Your instructions:
Filter the records below and copy every line containing the word "plain".

··· Available data ···

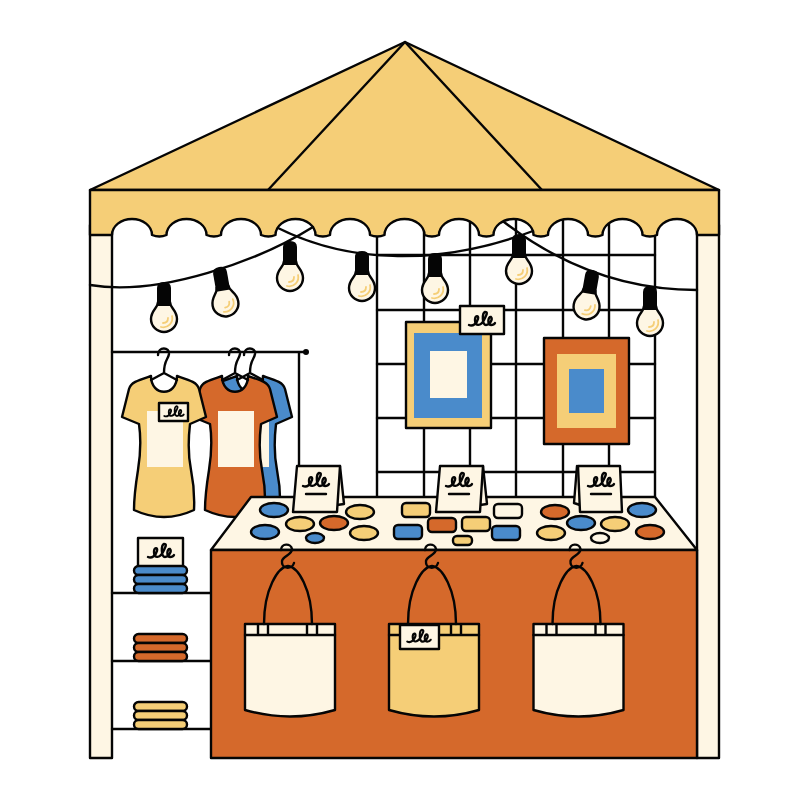
<!DOCTYPE html>
<html lang="en">
<head>
<meta charset="utf-8">
<title>Market stall</title>
<style>
:root { --paper: #fff; --ink: #050505; --yellow: #f5ce77; --orange: #d5692b; --blue: #4a8bcb; --cream: #fef6e4; }
html, body { margin: 0; background: var(--paper); }
body { width: 800px; height: 800px; overflow: hidden; }
svg { display: block; }
.inked { stroke: var(--ink); stroke-width: 2.4; stroke-linejoin: round; stroke-linecap: round; }
.line { fill: none; }
.yellow { fill: var(--yellow); }
.orange { fill: var(--orange); }
.blue { fill: var(--blue); }
.cream { fill: var(--cream); }
.ink { fill: var(--ink); }
.plain { stroke: none; }
.glint { fill: none; stroke: var(--yellow); stroke-width: 1.8; }
</style>
</head>
<body>
<svg class="inked" width="800" height="800" viewBox="0 0 800 800" role="img" aria-label="Market stall with T-shirts, prints, stickers and tote bags">
<defs>
  <path id="scribble" class="line" d="M-13 4C-9 6-5 2-4-2C-3-6-7-6-7-1C-7 6-1 5 2-1C5-7 6-9 3-9C0-8 0 4 4 4C8 4 11-2 9-4C6-5 5 4 9 4Q12 4 13 2"/>
  <g id="bulb">
    <path class="cream" d="M-6 20C-6 26-13 28-13 37A13 13 0 0 0 13 37C13 28 6 26 6 20Z"/>
    <path class="glint" d="M8 34A9 9 0 0 1-3 45M4 36Q4 41-1 41"/>
    <path class="ink plain" d="M-7 24V6Q-7 0 0 0Q7 0 7 6V24Z"/>
  </g>
  <path id="shirt" d="M-13 376C-25 380-33 382-35 389L-42 417L-25 424Q-22 445-26 470T-30 510Q0 524 30 510Q31 490 27 470T26 424L42 417L35 389C33 382 25 380 13 376C13 397-13 397-13 376Z"/>
  <path id="hanger" class="line" d="M-6 355C-6 346 6 347 5 354C4 360 0 360 0 373L-13 380M0 373L13 380"/>
  <rect id="shirt-print" class="cream plain" x="-17" y="411" width="36" height="56"/>
  <g id="tote">
    <path d="M245 624H335V710Q290 723 245 710Z"/>
    <path class="line" d="M245 635H335M258 625V635M268 625V635M307 625V635M317 625V635"/>
    <path class="line" d="M264 624C264 589 278 567 288 566C298 567 312 589 312 624"/>
    <path class="line" d="M281 550C281 543 291 543 292 549C292 555 283 556 282 561C281 569 292 570 294 563"/>
  </g>
  <g id="shelf-stack">
    <rect x="134" y="0" width="53" height="9" rx="4.5"/>
    <rect x="134" y="9" width="53" height="9" rx="4.5"/>
    <rect x="134" y="18" width="53" height="9" rx="4.5"/>
  </g>
  <g id="table-sign" class="cream">
    <path d="M336 468L340 466L344 504L337 505Z"/>
    <path d="M297 466H340L337 512H293Z"/>
    <use href="#scribble" x="316" y="482"/>
    <path class="line" d="M306 494H326"/>
  </g>
</defs>

<rect class="plain" width="800" height="800" fill="#fff"/>

<g id="wall-grid" class="line">
  <path d="M377 215V497M424 215V497M470 215V497M516 215V497M563 215V497M609 215V497M655 215V497"/>
  <path d="M377 255H655M377 310H655M377 364H655M377 418H655M377 472H655"/>
</g>

<g id="wall-prints">
  <rect class="yellow" x="406" y="322" width="85" height="106"/>
  <rect class="blue plain" x="414" y="333" width="68" height="85"/>
  <rect class="cream plain" x="430" y="351" width="37" height="47"/>
  <rect class="cream" x="460" y="306" width="44" height="28"/>
  <use href="#scribble" x="482" y="321"/>
  <rect class="orange" x="544" y="338" width="85" height="106"/>
  <rect class="yellow plain" x="557" y="354" width="59" height="74"/>
  <rect class="blue plain" x="569" y="369" width="35" height="44"/>
</g>

<g id="posts" class="cream">
  <rect x="90" y="225" width="22" height="533"/>
  <rect x="697" y="225" width="22" height="533"/>
</g>

<g id="clothes-rack">
  <path class="line" d="M112 352H306M299 352V497"/>
  <circle class="ink plain" cx="306" cy="352" r="3"/>
  <g transform="translate(250)">
    <use href="#shirt" class="blue"/>
    <use href="#shirt-print"/>
    <use href="#hanger"/>
  </g>
  <g transform="translate(235)">
    <use href="#shirt" class="orange"/>
    <use href="#shirt-print"/>
    <use href="#hanger"/>
  </g>
  <g transform="translate(164)">
    <use href="#shirt" class="yellow"/>
    <use href="#shirt-print"/>
    <use href="#hanger"/>
  </g>
  <rect class="cream" x="159" y="403" width="29" height="18"/>
  <use href="#scribble" transform="translate(174 413) scale(.75)"/>
</g>

<g id="shelves">
  <path class="line" d="M112 593H211M112 661H211M112 729H211"/>
  <rect class="cream" x="138" y="538" width="45" height="30"/>
  <use href="#scribble" x="161" y="553"/>
  <use href="#shelf-stack" class="blue" y="566"/>
  <use href="#shelf-stack" class="orange" y="634"/>
  <use href="#shelf-stack" class="yellow" y="702"/>
</g>

<g id="table">
  <path class="cream" d="M251 497H655L697 550H211Z"/>
  <rect class="orange" x="211" y="550" width="486" height="208"/>
</g>

<g id="stickers">
  <g class="blue">
    <ellipse cx="274" cy="510" rx="14" ry="7"/>
    <ellipse cx="265" cy="532" rx="14" ry="7"/>
    <ellipse cx="315" cy="538" rx="9" ry="5"/>
    <ellipse cx="581" cy="523" rx="14" ry="7"/>
    <ellipse cx="642" cy="510" rx="14" ry="7"/>
    <rect x="394" y="525" width="28" height="14" rx="4"/>
    <rect x="492" y="526" width="28" height="14" rx="4"/>
  </g>
  <g class="yellow">
    <ellipse cx="300" cy="524" rx="14" ry="7"/>
    <ellipse cx="360" cy="512" rx="14" ry="7"/>
    <ellipse cx="364" cy="533" rx="14" ry="7"/>
    <ellipse cx="551" cy="533" rx="14" ry="7"/>
    <ellipse cx="615" cy="524" rx="14" ry="7"/>
    <rect x="402" y="503" width="28" height="14" rx="4"/>
    <rect x="462" y="517" width="28" height="14" rx="4"/>
    <rect x="453" y="536" width="19" height="9" rx="4"/>
  </g>
  <g class="orange">
    <ellipse cx="334" cy="523" rx="14" ry="7"/>
    <ellipse cx="555" cy="512" rx="14" ry="7"/>
    <ellipse cx="650" cy="532" rx="14" ry="7"/>
    <rect x="428" y="518" width="28" height="14" rx="4"/>
  </g>
  <g class="cream">
    <rect x="494" y="504" width="28" height="14" rx="4"/>
    <ellipse cx="600" cy="538" rx="9" ry="5"/>
  </g>
</g>

<g id="table-signs">
  <use href="#table-sign"/>
  <use href="#table-sign" x="143"/>
  <g class="cream">
    <path d="M582 468L577 466L574 503L580 505Z"/>
    <path d="M578 466H620L622 512H580Z"/>
    <use href="#scribble" x="601" y="482"/>
    <path class="line" d="M591 494H611"/>
  </g>
</g>

<g id="tote-bags">
  <use href="#tote" class="cream"/>
  <use href="#tote" class="yellow" x="144"/>
  <use href="#tote" class="cream" x="288.5"/>
  <rect class="cream" x="400" y="625" width="39" height="24"/>
  <use href="#scribble" transform="translate(419 638) scale(.9)"/>
</g>

<g id="canopy" class="yellow">
  <path d="M405 42L719 190H90Z"/>
  <path class="line" d="M268 190L405 42L542 190"/>
  <path d="M90 190H719V235H697a20 16 0 0 0-40 0q-7 3-14.5 0a20 16 0 0 0-40 0q-7 3-14.5 0a20 16 0 0 0-40 0q-7 3-14.5 0a20 16 0 0 0-40 0q-7 3-14.5 0a20 16 0 0 0-40 0q-7 3-14.5 0a20 16 0 0 0-40 0q-7 3-14.5 0a20 16 0 0 0-40 0q-7 3-14.5 0a20 16 0 0 0-40 0q-7 3-14.5 0a20 16 0 0 0-40 0q-7 3-14.5 0a20 16 0 0 0-40 0q-7 3-14.5 0a20 16 0 0 0-40 0H90Z"/>
</g>

<g id="string-lights">
  <path class="line" d="M90 285C160 297 260 260 313 227M278 228C350 264 440 266 533 231M504 222C560 265 625 290 697 290"/>
  <use href="#bulb" x="164" y="282"/>
  <use href="#bulb" transform="translate(219 267) rotate(-10)"/>
  <use href="#bulb" x="290" y="241"/>
  <use href="#bulb" x="362" y="251"/>
  <use href="#bulb" x="435" y="253"/>
  <use href="#bulb" x="519" y="234"/>
  <use href="#bulb" transform="translate(593 270) rotate(10)"/>
  <use href="#bulb" x="650" y="286"/>
</g>
</svg>
</body>
</html>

···

Expected answer:
.plain { stroke: none; }
    <path class="ink plain" d="M-7 24V6Q-7 0 0 0Q7 0 7 6V24Z"/>
  <rect id="shirt-print" class="cream plain" x="-17" y="411" width="36" height="56"/>
<rect class="plain" width="800" height="800" fill="#fff"/>
  <rect class="blue plain" x="414" y="333" width="68" height="85"/>
  <rect class="cream plain" x="430" y="351" width="37" height="47"/>
  <rect class="yellow plain" x="557" y="354" width="59" height="74"/>
  <rect class="blue plain" x="569" y="369" width="35" height="44"/>
  <circle class="ink plain" cx="306" cy="352" r="3"/>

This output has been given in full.